Why is a change required when the industry has shown it can do the job?
Rightly, there seems to be universal demand for faster transfers between investment platforms when consumers want to switch. The FCA has made it clear it expects this to happen and if it doesn’t, platforms could be facing penalties. In its Investment Platforms Market Study, the FCA put a lot of faith in the new Star initiative but, based on recently published data, I think the regulator may be backing the wrong horse. In so doing, it may slow down progress in this area further.
Last month, Origo published performance data on 27 of 100-plus pension providers who are using the Origo Transfer service, formerly known as Origo Options.
The full paper can be found here.
While little more than a quarter of the firms use the service, collectively they account for more than 80 per cent of the 571,668 transfers involving £30bn in funds processed via the system between April 2018 and March 2019.
Noticeably, there appears no pattern suggesting Origo shareholders use the system better than others. Indeed, some of those achieving the best processing times are firms very much outside the constituency normally associated with Origo.
While the average transfer via the system took 9.3 days, falling to 8.1 days for simple transfers, the best performers achieved 5.0 and 3.8 days on average. How does this compare with traditional platform transfers?
While there is clearly room for improvement, several companies are achieving sub-five-day transfers, which shows what can be achieved.
Against this background, I am confused as to why many in the industry are advocating the need for a new set of services/standards via the Star initiative.
I’m not known for being the biggest fan of either Origo or the Association of British Insurers, who the group worked with to build the service in the first place, but credit must be given where it is due.
I understand typically 70 per cent of the money involved in platform-to-platform transfers involves defined contribution pensions that can already be transferred via Options. So why then do we need a new service to be invented under the auspices of the Star group?
Would it not make more sense to extend the existing Options service to address the full range of platform assets?
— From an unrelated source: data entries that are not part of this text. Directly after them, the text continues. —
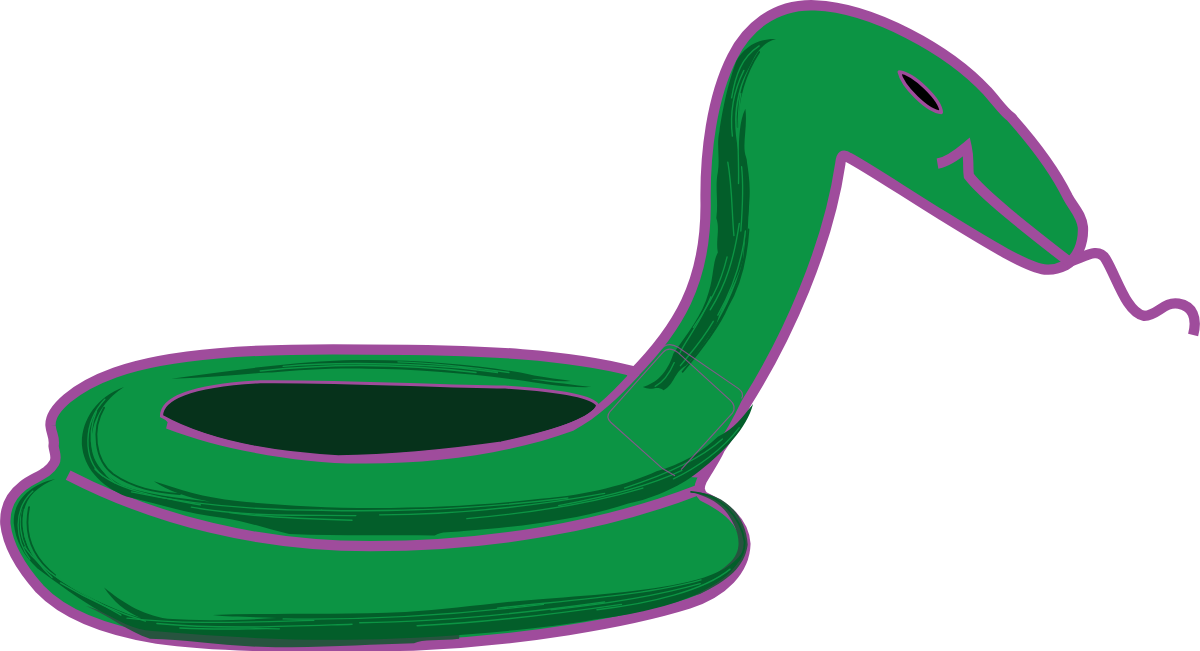
<!DOCTYPE html>
<html lang="en">
<head>
<meta charset="utf-8">
<title>Coiled green snake</title>
<style>
:root {
  --paper: #ffffff;
  --scale-green: #0c9444;
  --shade-green: #035e2a;
  --edge-shade: #27543f;
  --outline-purple: #9f4c9c;
  --hollow: #06321b;
  --pupil: #000000;
}
* { box-sizing: border-box; }
html, body { margin: 0; width: 1200px; height: 651px; overflow: hidden; background: var(--paper); }
.snake { display: block; width: 1200px; height: 651px; }
.body { fill: var(--scale-green); stroke: var(--outline-purple); stroke-width: 13.5; stroke-linejoin: round; }
.line { fill: none; stroke: var(--outline-purple); stroke-width: 13.5; stroke-linejoin: miter; }
.hollow { fill: var(--hollow); stroke: var(--outline-purple); stroke-width: 4; }
.rim { fill: var(--outline-purple); }
.eye { fill: var(--pupil); stroke: var(--outline-purple); stroke-width: 4.5; stroke-linejoin: round; }
.hairline { fill: none; stroke: var(--outline-purple); stroke-width: 1.5; opacity: .8; }
.shade { fill: var(--shade-green); }
.edge { fill: var(--edge-shade); }
.bristle { fill: none; stroke: var(--shade-green); stroke-width: 2.4; stroke-linecap: round; }
.gap { fill: none; stroke: var(--scale-green); stroke-width: 1.8; stroke-linecap: round; }
</style>
</head>
<body>
<svg class="snake" viewBox="0 0 1568 851" preserveAspectRatio="none" role="img" aria-label="Green snake with a purple outline, coiled with its head raised and tongue out">

  <g id="silhouette">
    <path class="body" d="M826 485 C745 464 640 457 480 457 C330 455 220 462 150 487 C97 506 65 535 66 556 C67 568 72 571 70 583 C71 592 75 597 71 605 C62 621 45 623 30 635 C12 649 6 667 7 685 C10 712 28 743 52 770 C88 808 150 826 205 835 C290 847 400 846 540 844 C680 838 820 814 900 789 C946 774 973 745 974 711 C972 682 950 664 919 649 C913 642 913 637 917 628 C924 615 934 602 941 586 C956 566 966 546 975 527 C1030 440 1082 322 1098 214 C1099 203 1102 201 1109 206 C1132 218 1180 250 1230 281 C1290 318 1345 352 1368 352.500 C1380 353 1386 350 1392 347 C1408 338 1416 318 1415 297 C1413 280 1403 272 1395 257 C1378 222 1345 180 1321 153 C1312 147 1305 136 1290 119 C1240 65 1140 10 1065 7 C1010 5 975 38 957 74 C930 127 921 200 922 265 C923 370 885 430 826 490 Z"/>
  </g>

  <g id="coils">
    <path class="hollow" d="M211 544 C211 522 246 504 340 499 C460 498 560 505 660 506 C740 511 776 520 781 530 C776 546 735 562 655 579 C570 591 500 596 442 597 C350 592 270 577 211 544 Z"/>
    <path class="rim" d="M211 543 C270 574 350 591 442 596 C500 595 580 589 655 578 C735 560 770 545 781 529 C795 518 808 504 820 491 L836 490 C810 518 782 546 749 563 C670 592 570 607 470 606 C390 606 290 588 217 560 L219 552 Z"/>
    <path class="line" d="M89 621 C205 681 340 714 484 714 C640 714 790 688 911 641"/>
    <path class="rim" d="M882 622 Q912 608 941 588 L916 642 L908 642 L918 625 Z"/>
  </g>

  <g id="neck-shading">
    <path class="shade" d="M1014 51 C990 50 972 62 962 80 C950 112 943 150 940 172 C936 190 941 205 938 225 C934 245 939 262 936 285 C941 300 935 314 938 330 C931 343 933 360 926 382 C918 412 897 438 880 462 C871 489 858 500 840 506 C853 512 857 503 867 510 C882 502 880 487 896 478 C909 466 922 447 936 424 C943 397 963 369 971 340 C971 311 978 292 979 265 C981 242 978 224 975 206 C969 190 977 168 974 142 C966 158 966 180 965 200 C960 170 958 150 965 122 C969 105 976 94 982 82 C990 64 1000 55 1014 51 Z"/>
    <path class="bristle" d="M974 208 C979 250 977 300 972 340 C960 385 945 412 926 442"/>
    <path class="bristle" d="M978 300 C976 330 969 370 950 402 C938 430 912 462 892 486"/>
    <path class="bristle" d="M992 68 C975 94 962 130 964 166"/>
    <g class="gap">
      <path d="M992 60 C969 75 961 98 956 128"/>
      <path d="M972 92 C957 122 954 153 957 178"/>
      <path d="M968 122 C961 160 966 202 965 240"/>
      <path d="M951 212 C957 246 956 276 959 308"/>
      <path d="M969 218 C972 245 970 275 968 302"/>
      <path d="M966 292 C959 338 949 372 928 405"/>
      <path d="M974 302 C970 340 957 378 938 412"/>
      <path d="M950 336 C941 374 926 399 906 428"/>
      <path d="M929 388 C914 424 896 445 888 462"/>
      <path d="M932 420 C917 446 901 463 889 478"/>
      <path d="M881 474 C875 488 868 499 856 505"/>
    </g>
  </g>

  <g id="upper-coil-shading">
    <path class="shade" d="M224 495 C290 486 365 475 450 471 C540 469 620 477 680 487 C705 493 725 495 746 498 C726 500 711 495 694 496 C725 500 750 503 773 506 C738 507 708 501 672 496 C610 488 540 482 480 482 C430 481 390 484 355 487 C330 487 280 494 224 495 Z"/>
    <path class="gap" d="M370 479 C450 472 570 475 650 487 M340 485 C440 474 540 477 622 487 M520 473 C580 475 630 482 665 487"/>
    <path class="shade" d="M162 506 C126 519 106 550 107 581 C109 610 130 635 165 649 C205 658 245 672 292 677 C325 682 350 692 378 698 C450 701 510 699 568 700 C576 694 590 696 606 694 C690 688 760 678 822 658 C855 651 893 634 916 614 C944 592 976 560 984 528 C970 545 960 560 938 571 C916 592 890 607 858 616 C820 633 770 647 706 652 C640 660 560 664 490 664 C420 664 360 660 310 655 C265 650 235 640 201 629 C220 642 245 650 275 656 C230 651 190 646 160 635 C128 617 116 596 120 569 C124 540 142 519 162 506 Z"/>
    <path class="bristle" d="M136 533 C119 561 124 602 148 620 C174 638 202 643 235 646"/>
    <g class="gap">
      <path d="M137 522 C108 553 108 600 134 622"/>
      <path d="M126 538 C111 573 121 607 150 631"/>
      <path d="M124 613 C150 641 212 651 262 660"/>
      <path d="M172 643 C250 660 340 667 420 667"/>
      <path d="M250 663 C320 676 395 673 465 674"/>
      <path d="M300 670 C350 677 415 679 460 680"/>
      <path d="M420 667 C540 670 660 661 742 651"/>
      <path d="M496 673 C590 673 690 663 790 645"/>
      <path d="M610 678 C690 671 766 660 840 638"/>
      <path d="M730 661 C790 650 850 635 891 615"/>
      <path d="M816 638 C866 622 912 603 944 574"/>
      <path d="M880 626 C910 612 944 588 966 559"/>
    </g>
  </g>

  <g id="lower-coil-shading">
    <path class="edge" d="M112 792 C145 806 167 826 196 835 C252 836 300 847 380 846 C440 846 490 842 541 841 C552 835 575 838 600 835 L600 822 L190 818 Z"/>
    <path class="edge" d="M903 643 C948 643 975 675 977 712 C973 741 951 759 915 776 C870 790 830 800 790 808 L800 785 C860 778 925 764 952 737 C975 717 963 690 951 672 C940 656 922 648 903 643 Z"/>
    <path class="shade" d="M72 626 C37 634 17 656 18 684 C20 706 31 727 49 743 C76 763 103 783 133 800 C158 812 172 823 200 825 C290 833 390 838 470 836 C570 834 690 825 775 810 C823 805 880 792 914 775 C940 761 962 748 970 722 C958 740 938 750 910 758 C858 772 780 778 710 783 C640 788 590 797 530 800 C450 804 365 801 278 804 C300 807 330 806 362 808 C310 811 260 812 219 809 C183 803 160 787 136 768 C148 786 163 799 184 808 C142 795 103 775 67 751 C38 731 24 707 26 680 C28 655 46 637 72 626 Z"/>
    <path class="bristle" d="M42 644 C20 669 26 712 51 739 C85 769 126 789 165 805"/>
    <path class="bristle" d="M38 663 C31 697 42 728 72 752"/>
    <path class="bristle" d="M903 643 C943 646 968 677 973 708 C974 730 955 748 930 758"/>
    <g class="gap">
      <path d="M43 642 C17 666 19 704 39 731"/>
      <path d="M32 666 C25 700 41 730 68 755"/>
      <path d="M32 715 C61 755 116 780 158 804"/>
      <path d="M79 762 C116 784 153 801 190 812"/>
      <path d="M166 808 C240 817 325 813 410 811"/>
      <path d="M205 815 C290 823 370 819 460 816"/>
      <path d="M235 821 C300 824 330 821 365 822"/>
      <path d="M370 809 C500 811 620 801 710 790"/>
      <path d="M470 814 C580 813 690 801 790 787"/>
      <path d="M545 818 C640 814 730 802 812 790"/>
      <path d="M650 795 C750 784 850 777 916 758"/>
      <path d="M720 797 C800 789 865 777 915 763"/>
      <path d="M780 797 C850 789 920 772 954 744"/>
    </g>
  </g>

  <g id="neck-band">
    <path class="hairline" d="M865 612 L798 552 Q791 545 797 538 L866 461 Q874 452 886 461 L954 523 Q963 531 957 540 L890 614"/>
    <path class="hairline" d="M864 456 Q873 446 886 454 L965 508 Q973 514 969 521"/>
    <path class="hairline" d="M865 612 L882 622"/>
  </g>

  <g id="face">
    <path class="eye" d="M1175 94 C1194 96 1229 130 1230 147 C1212 146 1179 113 1175 94 Z"/>
    <path class="line" d="M1225 214 C1237 212 1250 203 1263 192 C1267 210 1264 216 1266 230 C1284 254 1340 298 1398 343"/>
    <path class="line" d="M1394 343 C1412 340 1434 320 1445 339 C1459 362 1472 409 1495 413 C1514 412 1520 394 1540 397 C1558 400 1565 415 1559 438"/>
  </g>
</svg>
</body>
</html>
Why invent a new wheel when a current one is in place delivering significant value?
Just to complicate things further, this new Star initiative is at least partly the creation of Criterion, which in turn is a subsidiary of Origo. Something just does not make sense to me in all this. There seem to be far too many parties at this table, all of whom will doubtless want a slice of the cake. Who is going to pay for all this? Ultimately, it is bound to be the customer.
You don’t have to be a rocket scientist to see that if Options was extended into a full platform transfer service, it could then leverage its new integration hub – about which I am also picking up some positive feedback – to deliver reporting and other data into advisers’ technology systems of choice, be they practice management systems, portfolio construction and optimisation tools, goal- or cashflow-based planning tools, or a range of other options.
Not only does Origo have a working pension transfer service, it has the right pipes to deliver the data to where it is needed, advisers and consumers.
Since it was launched in 2008, the service has processed more than 3.5 million transfers, to a total value of around £175bn. Origo believes that on average, each transfer saves £170 compared with traditional methods.
So, in just over a decade, the service has saved the industry around £600m in costs. This sounds like a track record that justifies further investment.
Conversely, I hear from people present at a recent Star event in London that it was something of a farce, with a definite lack of clarity on what would be delivered when.
Rather than initiating another self-serving quango-type operation, which at least for the next couple of years looks far more likely to slow things down than accelerate them, why not take the path most likely to quickly deliver consumer benefits? Of course, it would be good to see competition in this space, but consumers must be put first.
The cynic in me wonders whether Star is being set up as the vehicle to facilitate further industry prevarication.
Forming a committee, getting everyone around the table and letting them all express their views can be a great way of making sure nothing meaningful happens.
Doubtless, people will say they tried hard, but it just could not happen fast enough.
If I were a platform chief executive wanting to avoid the wrath of Chris Woolard and his colleagues at the FCA, I would get people talking to Origo as a priority, to see how to extend the service that already works for pension transfers into a full platform transfer service, before the regulator revisits the subject next year.
If other platform providers still want to press ahead with Star at the same time, they can do so.
Perhaps in a few years’ time it might deliver something meaningful, but it is probably not the best way to meet the FCA requirement for prompt action.
Ian McKenna is director of the Financial Technology Research Centre